Roma, 2017- on going

Going down the solid stone stairs and plunging about eighteen meters into the underground city is like retracing the height of an overturned building, leaving behind the sidewalks and streets, the buzz of traffic and crowds. The distance from the city is infinitely greater than those few dozen steps. The banks of the river draw a place with translated ideal boundaries, far farther than the physical ones. The river is territorially projected into other areas and, vice versa, brings into the city external elements that come from the historic border between Etruria and Latium Vetus. Archaic geographical differences that persist in some aspects relating to light, matter, nature.
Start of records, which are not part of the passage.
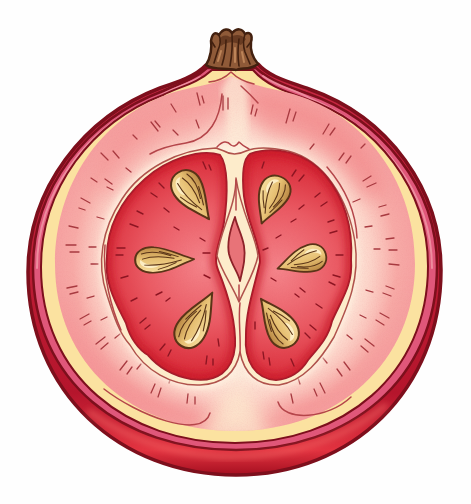
<!DOCTYPE html>
<html lang="en">
<head>
<meta charset="utf-8">
<title>Halved fruit illustration</title>
<style>
:root {
  --paper: #fefefe;
  --outline: #7d0f1c;
  --skin-pink: #e0577a;
  --cream: #fbe2a0;
  --cream-pale: #fdeccb;
  --mark: #a83a40;
  --seed-line: #5a3417;
  --stem: #8f5a38;
  --stem-line: #42200f;
}
html, body { margin: 0; background: var(--paper); overflow: hidden; }
svg { display: block; width: 471px; height: 504px; }
path { stroke-linecap: round; stroke-linejoin: round; }
.skin { fill: url(#skin-red); stroke: var(--outline); stroke-width: 3.5; }
.rim { fill: var(--skin-pink); stroke: var(--outline); stroke-width: 2.5; }
.rim-light { fill: none; stroke: #f29aa8; stroke-width: 2; opacity: .8; }
.pith { fill: var(--cream); stroke: var(--outline); stroke-width: 2; }
.flesh { fill: url(#flesh-pink); }
.fold { fill: none; stroke: #b5454a; stroke-width: 1.5; }
.marks { fill: none; stroke: var(--mark); stroke-width: 1.3; }
.membrane { fill: var(--cream-pale); stroke: #b0524c; stroke-width: 1.5; }
.chamber { stroke: #a01e2b; stroke-width: 2; }
.pulp-marks { fill: none; stroke: #8d1522; stroke-width: 1.4; }
.seed-body { fill: url(#seed-gold); stroke: var(--seed-line); stroke-width: 2; }
.seed-line { fill: none; stroke: var(--seed-line); stroke-width: 1.1; }
.seed-shine { fill: #fff3cf; opacity: .85; }
.stem { fill: var(--stem); stroke: var(--stem-line); stroke-width: 2.5; }
.stem-line { fill: none; stroke: var(--stem-line); stroke-width: 1.6; }
</style>
</head>
<body>
<svg viewBox="0 0 471 504" role="img" aria-label="Halved pink fruit with six seeds">
  <defs>
    <linearGradient id="skin-red" x1="0" y1="0" x2="0" y2="1">
      <stop offset="0" stop-color="#c72843"/>
      <stop offset=".8" stop-color="#b5152c"/>
      <stop offset=".94" stop-color="#e23340"/>
      <stop offset="1" stop-color="#a50f20"/>
    </linearGradient>
    <radialGradient id="flesh-pink" gradientUnits="userSpaceOnUse" cx="235" cy="262" r="184">
      <stop offset=".62" stop-color="#fdeadb"/>
      <stop offset=".74" stop-color="#fcd3c8"/>
      <stop offset=".88" stop-color="#f7aaa6"/>
      <stop offset="1" stop-color="#f5a0a0"/>
    </radialGradient>
    <radialGradient id="pulp-left" gradientUnits="userSpaceOnUse" cx="204" cy="264" r="120">
      <stop offset="0" stop-color="#f4848a"/>
      <stop offset=".5" stop-color="#ea5a63"/>
      <stop offset="1" stop-color="#d5212f"/>
    </radialGradient>
    <radialGradient id="pulp-right" gradientUnits="userSpaceOnUse" cx="278" cy="270" r="120">
      <stop offset="0" stop-color="#f4848a"/>
      <stop offset=".5" stop-color="#ea5a63"/>
      <stop offset="1" stop-color="#d5212f"/>
    </radialGradient>
    <linearGradient id="seed-gold">
      <stop offset="0" stop-color="#f6dc9c"/>
      <stop offset=".55" stop-color="#e6bf72"/>
      <stop offset="1" stop-color="#b98743"/>
    </linearGradient>
    <filter id="soft" x="-20%" y="-20%" width="140%" height="140%"><feGaussianBlur stdDeviation="9"/></filter>
    <filter id="soft-edge" x="-10%" y="-10%" width="120%" height="120%"><feGaussianBlur stdDeviation="3"/></filter>
    <filter id="grain" x="0" y="0" width="100%" height="100%">
      <feTurbulence type="fractalNoise" baseFrequency=".8" numOctaves="2" seed="4"/>
      <feColorMatrix values="0 0 0 0 .7  0 0 0 0 .1  0 0 0 0 .15  0 0 0 .9 -.36"/>
      <feComposite in2="SourceGraphic" operator="in"/>
    </filter>
    <path id="flesh-shape" d="M231 76C213 86 186 87 166 95C101 119 55 184 55 264C55 364 132 431 235 431C338 431 415 362 415 264C415 184 369 121 302 97C281 89 252 87 231 76Z"/>
    <path id="left-shape" d="M220 155C200 148 166 160 145 179C120 201 107 229 107 256C104 284 117 305 126 323C130 338 139 350 148 355C159 368 175 376 191 379C217 383 233 371 235 346C236 319 227 292 218 270C212 255 221 241 224 222C228 195 228 165 220 155Z"/>
    <path id="right-shape" d="M250 154C275 145 306 153 325 175C344 198 353 226 351 260C353 285 341 300 332 321C328 339 316 350 308 360C300 373 288 379 276 380C256 379 244 362 246 335C246 310 255 285 260 262C260 242 248 225 244 196C242 176 243 159 250 154Z"/>
    <clipPath id="flesh-clip"><use href="#flesh-shape"/></clipPath>
    <clipPath id="left-clip"><use href="#left-shape"/></clipPath>
    <clipPath id="right-clip"><use href="#right-shape"/></clipPath>
    <g id="seed">
      <path class="seed-body" d="M0 -17C10 -17 16 -9 15 1C14 14 6 25 1 39C-5 27 -15 14 -15 0C-15 -10 -9 -17 0 -17Z"/>
      <path class="seed-shine" d="M-9 -6C-7 -13 -2 -13 0 -12C-5 -8 -7 -2 -6 6C-10 3 -10 -2 -9 -6Z"/>
      <path class="seed-line" d="M-11 5Q-8 14 -3 22M-6 -8Q-7 8 0 27M1 -10Q6 2 2 20M7 -11Q12 0 5 17M10 6Q8 14 4 24"/>
    </g>
  </defs>

  <g id="fruit-skin">
    <path class="skin" d="M206 65C196 76 178 82 160 88C84 117 28 188 28 272C28 392 120 475 236 475C352 475 441 390 441 270C441 190 389 117 309 89C290 82 269 77 258 64Z"/>
    <path class="rim" d="M207 68C194 80 178 84 163 91C86 120 33 188 33 268C33 382 123 450 236 450C348 450 437 381 437 266C437 189 383 119 306 93C287 86 270 81 256 68Z"/>
    <path class="rim-light" d="M200 77C186 85 172 88 158 97C86 127 37 192 37 268M263 76C278 87 297 90 311 99C383 130 432 194 432 268"/>
    <path d="M90 412C171 472 301 473 385 406" fill="none" stroke="#f46a68" stroke-width="5" opacity=".6" filter="url(#soft-edge)"/>
    <path class="pith" d="M212 70C197 84 178 87 163 95C92 122 41 188 41 267C41 376 127 443 235 443C343 443 428 375 428 266C428 190 378 123 304 98C284 91 266 85 253 70Z"/>
  </g>

  <g id="fruit-flesh">
    <use class="flesh" href="#flesh-shape"/>
    <g clip-path="url(#flesh-clip)">
      <path d="M120 128C150 98 195 96 220 95C225 117 210 137 186 142C160 148 136 162 112 196C92 206 88 160 120 128Z" fill="#f38d90" opacity=".42" filter="url(#soft)"/>
      <path d="M250 93C290 95 340 112 366 152C391 190 384 205 362 196C340 160 310 140 280 139C260 136 250 121 250 93Z" fill="#f07b80" opacity=".5" filter="url(#soft)"/>
      <path d="M62 280C76 350 125 401 206 408C212 421 190 424 172 420C100 405 60 350 62 280ZM408 280C395 350 350 399 278 405C276 418 290 422 310 415C371 392 402 340 408 280Z" fill="#f28086" opacity=".5" filter="url(#soft)"/>
      <path d="M236 62L248 92C248 112 248 132 247 152L225 152C228 128 228 110 221 90Z" fill="#fdebd7" opacity=".75" filter="url(#soft-edge)"/>
      <path d="M236 385L253 400L270 440H200L222 400Z" fill="#fdebd0" opacity=".8" filter="url(#soft)"/>
    </g>
    <use href="#flesh-shape" filter="url(#grain)" opacity=".13"/>
    <path class="fold" d="M209 82Q222 81 231 72Q240 81 254 84M222 94C220 118 210 139 186 143C173 145 160 148 150 154M241 86Q250 94 258 103M104 389C136 414 202 441 210 413M278 402C284 422 328 419 351 397"/>
    <path class="marks" d="M197 93L200 105M202 96L204 103M223 96V110M228 98V109M253 105L251 114M257 109L255 116M290 109L286 123M296 112L293 121M171 104L176 112M151 122L158 131M155 121L160 127M133 135L137 139M173 130L178 135M196 120L199 128M329 124L323 134M335 128L330 135M314 144L310 149M344 153L339 160M351 156L346 163M365 144L361 148M113 151L119 158M101 153L108 160M126 168L131 172M105 179L112 184M107 187L113 190M91 178L97 182M81 198L90 203M79 208L85 210M97 217L104 219M371 176L363 181M376 183L367 187M360 199L353 202M386 205L379 207M389 214L381 216M372 226L365 227M394 238L386 239M69 226L78 228M66 245H76M70 252H79M89 247H96M91 264H98M67 288L77 286M70 294L78 292M87 298L94 296M80 319L89 314M84 325L91 321M101 320L107 317M96 344L105 337M101 349L108 343M115 338L120 334M120 370L127 361M127 374L132 367M137 369L141 364M151 393L155 384M158 397L161 388M169 383L171 377M187 403L188 394M195 404V397M397 250H389M380 249H374M399 265L389 264M394 289L386 286M391 296L383 293M373 292L366 290M389 318L380 313M384 325L376 320M366 318L360 315M374 346L365 339M368 352L361 346M352 339L347 335M350 370L344 362M342 376L337 369M327 363L323 358M325 393L320 383M317 396L314 389M300 384L298 378M293 403L291 394"/>
  </g>

  <g id="core">
    <path d="M222 147C181 144 138 167 117 199C94 236 95 284 116 324C133 366 170 392 205 389C224 388 236 374 241 360C245 376 258 388 280 386C310 382 331 354 342 326C361 291 363 242 346 203C327 162 291 143 253 147Z" fill="#fef3e2" opacity=".85" filter="url(#soft-edge)"/>
    <path class="membrane" d="M216 148C180 149 142 168 122 199C102 229 96 263 107 295C114 317 119 333 130 345C145 371 172 386 200 385C222 384 236 373 240 352C244 374 258 386 279 385C304 381 321 359 334 337C349 304 360 278 355 242C348 198 324 160 288 151C270 147 255 147 246 151Q234 157 224 151Z"/>
    <path class="fold" d="M217 147Q225 138 231 145Q235 148 239 142Q243 146 249 149M327 167C345 188 356 212 357 238M105 245C102 275 112 310 121 330"/>
    <use class="chamber" href="#left-shape" fill="url(#pulp-left)"/>
    <use class="chamber" href="#right-shape" fill="url(#pulp-right)"/>
    <g clip-path="url(#left-clip)">
      <use href="#left-shape" fill="none" stroke="#c41425" stroke-width="12" opacity=".6" filter="url(#soft-edge)"/>
    </g>
    <g clip-path="url(#right-clip)">
      <use href="#right-shape" fill="none" stroke="#c41425" stroke-width="12" opacity=".6" filter="url(#soft-edge)"/>
    </g>
    <g filter="url(#grain)" opacity=".22">
      <use href="#left-shape"/><use href="#right-shape"/>
    </g>
    <path class="membrane" d="M236 178C236 207 220 230 217 256C222 272 233 287 239 302C246 286 255 271 258 256C256 235 241 213 236 178Z"/>
    <path d="M235 217C230 230 227 244 229 254C232 266 238 272 240 281C243 268 246 257 244 246C242 234 237 227 235 217Z" fill="#e87378" stroke="#8d2229" stroke-width="1.8"/>
    <path class="fold" d="M236 180V210M239 285V300M240 303C238 320 241 334 240 354"/>
    <path class="pulp-marks" d="M203 162L206 169M209 165L211 170M159 183L164 188M151 193L157 197M164 208L169 212M137 211L143 214M130 224L138 227M174 227L179 230M200 238L205 241M117 248H125M116 255H123M203 253H210M121 278L128 276M156 295L162 292M131 301L137 298M166 301L170 298M140 323L146 318M145 329L150 325M160 350L165 344M168 356L171 350M206 364L207 356M213 365V359M219 346L218 339M204 275L210 278M264 162L262 168M296 170L292 176M304 175L299 181M320 193L315 197M327 202L321 206M304 205L299 209M296 219L291 222M334 220L328 222M337 231L330 233M281 235L276 238M268 248L263 250M343 255H336M340 277L333 275M335 285L329 282M305 292L300 288M299 297L295 294M322 308L316 304M316 330L310 325M310 338L305 333M294 366L291 359M264 359L263 352M270 365L269 358M255 329V322M276 281L271 278"/>
  </g>

  <g id="seeds">
    <use href="#seed" transform="translate(187 187) rotate(-33)"/>
    <use href="#seed" transform="translate(275 191) rotate(24) scale(1 .9)"/>
    <use href="#seed" transform="translate(153 260) rotate(-90) scale(.85 1.05)"/>
    <use href="#seed" transform="translate(311 258) rotate(74) scale(.9)"/>
    <use href="#seed" transform="translate(191 330) rotate(-149) scale(1 1.1)"/>
    <use href="#seed" transform="translate(283 331) rotate(147)"/>
  </g>

  <g id="stem-crown">
    <path class="stem" d="M206 65C211 57 212 47 211 41C212 34 215 31 219 35C223 28 229 28 232 33C237 28 242 28 245 34C250 31 253 35 251 42C250 50 253 58 258 64C249 71 242 67 236 70C226 67 215 71 206 65Z"/>
    <path d="M219 40Q223 33 230 37Q239 32 246 39L241 45Q231 39 221 46Z" fill="#683b22"/>
    <path class="stem-line" d="M219 35Q222 42 218 50L214 63M226 40Q226 52 222 65M232 34Q233 49 230 66M239 39Q237 53 239 66M245 34Q242 43 245 52L250 64M212 42L215 47M250 43L247 47"/>
    <path d="M218 61L221 51M235 62V48M244 62L242 52" fill="none" stroke="#bd8458" stroke-width="2"/>
  </g>
</svg>
</body>
</html>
The images that add up as we walk along the river take us on an ideal journey that connects to the sacred dimension that the Tiber has always intertwined with Rome, a dimension that allows us to think about the relationship between nature and artifice, between earthly and ultra-worldly places. The river was an almost impassable margin always scrutinized by the hills that surround it because it is essential for life and death, regulator of harvests and natural disasters. This nature endowed with divine power is contrasted by human technique which, through the construction of bridges, allows us to dominate its unpredictability. It is the construction of an order, always in progress, where the limit becomes crossable, the urban community can move, connect between the two banks. To this practical aspect is also added the spiritual one that sees the bridge as a connection with a higher world and its builder, the Pontifex, the priest of this rite.